Each record below must be retyped exactly, with nothing left out.

Dataset excerpts
>>
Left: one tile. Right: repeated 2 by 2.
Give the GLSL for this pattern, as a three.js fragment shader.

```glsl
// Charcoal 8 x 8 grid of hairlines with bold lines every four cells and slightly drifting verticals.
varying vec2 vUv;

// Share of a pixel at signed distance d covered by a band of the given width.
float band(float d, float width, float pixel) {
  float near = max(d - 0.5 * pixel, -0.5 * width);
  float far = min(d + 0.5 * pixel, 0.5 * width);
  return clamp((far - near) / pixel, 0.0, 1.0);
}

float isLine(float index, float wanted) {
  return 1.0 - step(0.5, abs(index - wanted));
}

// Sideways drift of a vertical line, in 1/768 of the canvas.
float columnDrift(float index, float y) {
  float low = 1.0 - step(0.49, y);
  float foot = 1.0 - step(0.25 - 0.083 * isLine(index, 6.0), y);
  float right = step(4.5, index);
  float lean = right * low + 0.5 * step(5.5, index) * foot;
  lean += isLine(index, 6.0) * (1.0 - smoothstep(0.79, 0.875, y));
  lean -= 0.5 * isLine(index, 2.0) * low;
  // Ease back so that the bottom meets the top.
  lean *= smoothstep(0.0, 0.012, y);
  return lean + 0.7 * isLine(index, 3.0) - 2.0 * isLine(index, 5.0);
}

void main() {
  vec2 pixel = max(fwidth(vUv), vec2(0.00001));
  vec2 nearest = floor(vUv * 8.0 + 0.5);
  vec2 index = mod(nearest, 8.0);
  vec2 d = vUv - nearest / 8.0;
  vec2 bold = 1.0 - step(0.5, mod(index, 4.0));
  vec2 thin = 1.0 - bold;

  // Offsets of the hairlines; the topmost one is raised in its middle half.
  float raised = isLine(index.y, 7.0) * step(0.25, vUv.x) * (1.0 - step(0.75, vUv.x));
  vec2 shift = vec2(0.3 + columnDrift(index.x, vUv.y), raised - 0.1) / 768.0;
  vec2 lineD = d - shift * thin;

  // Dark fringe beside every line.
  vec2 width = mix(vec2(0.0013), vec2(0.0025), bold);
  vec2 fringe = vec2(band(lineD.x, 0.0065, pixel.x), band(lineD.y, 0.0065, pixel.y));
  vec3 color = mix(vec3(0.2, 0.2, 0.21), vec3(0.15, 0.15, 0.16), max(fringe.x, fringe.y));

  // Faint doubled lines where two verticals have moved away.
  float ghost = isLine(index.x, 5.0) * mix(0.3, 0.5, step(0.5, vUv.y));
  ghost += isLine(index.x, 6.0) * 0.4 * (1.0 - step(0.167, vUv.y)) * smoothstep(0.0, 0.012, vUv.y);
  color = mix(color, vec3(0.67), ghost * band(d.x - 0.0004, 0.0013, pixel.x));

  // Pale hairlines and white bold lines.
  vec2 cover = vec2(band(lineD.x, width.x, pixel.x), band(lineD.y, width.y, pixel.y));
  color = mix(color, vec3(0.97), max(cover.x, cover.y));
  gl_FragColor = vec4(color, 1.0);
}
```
<<
- [RESPONSE AREA]
Left: one tile. Right: repeated 2 by 2.
Give the GLSL for this pattern, as a three.js fragment shader.

```glsl
// Charcoal 8 x 8 grid of hairlines with bold lines every four cells and slightly drifting verticals.
varying vec2 vUv;

// Share of a pixel at signed distance d covered by a band of the given width.
float band(float d, float width, float pixel) {
  float near = max(d - 0.5 * pixel, -0.5 * width);
  float far = min(d + 0.5 * pixel, 0.5 * width);
  return clamp((far - near) / pixel, 0.0, 1.0);
}

float isLine(float index, float wanted) {
  return 1.0 - step(0.5, abs(index - wanted));
}

// Sideways drift of a vertical line, in 1/768 of the canvas.
float columnDrift(float index, float y) {
  float low = 1.0 - step(0.49, y);
  float foot = 1.0 - step(0.25 - 0.083 * isLine(index, 6.0), y);
  float right = step(4.5, index);
  float lean = right * low + 0.5 * step(5.5, index) * foot;
  lean += isLine(index, 6.0) * (1.0 - smoothstep(0.79, 0.875, y));
  lean -= 0.5 * isLine(index, 2.0) * low;
  // Ease back so that the bottom meets the top.
  lean *= smoothstep(0.0, 0.012, y);
  return lean + 0.7 * isLine(index, 3.0) - 2.0 * isLine(index, 5.0);
}

void main() {
  vec2 pixel = max(fwidth(vUv), vec2(0.00001));
  vec2 nearest = floor(vUv * 8.0 + 0.5);
  vec2 index = mod(nearest, 8.0);
  vec2 d = vUv - nearest / 8.0;
  vec2 bold = 1.0 - step(0.5, mod(index, 4.0));
  vec2 thin = 1.0 - bold;

  // Offsets of the hairlines; the topmost one is raised in its middle half.
  float raised = isLine(index.y, 7.0) * step(0.25, vUv.x) * (1.0 - step(0.75, vUv.x));
  vec2 shift = vec2(0.3 + columnDrift(index.x, vUv.y), raised - 0.1) / 768.0;
  vec2 lineD = d - shift * thin;

  // Dark fringe beside every line.
  vec2 width = mix(vec2(0.0013), vec2(0.0025), bold);
  vec2 fringe = vec2(band(lineD.x, 0.0065, pixel.x), band(lineD.y, 0.0065, pixel.y));
  vec3 color = mix(vec3(0.2, 0.2, 0.21), vec3(0.15, 0.15, 0.16), max(fringe.x, fringe.y));

  // Faint doubled lines where two verticals have moved away.
  float ghost = isLine(index.x, 5.0) * mix(0.3, 0.5, step(0.5, vUv.y));
  ghost += isLine(index.x, 6.0) * 0.4 * (1.0 - step(0.167, vUv.y)) * smoothstep(0.0, 0.012, vUv.y);
  color = mix(color, vec3(0.67), ghost * band(d.x - 0.0004, 0.0013, pixel.x));

  // Pale hairlines and white bold lines.
  vec2 cover = vec2(band(lineD.x, width.x, pixel.x), band(lineD.y, width.y, pixel.y));
  color = mix(color, vec3(0.97), max(cover.x, cover.y));
  gl_FragColor = vec4(color, 1.0);
}
```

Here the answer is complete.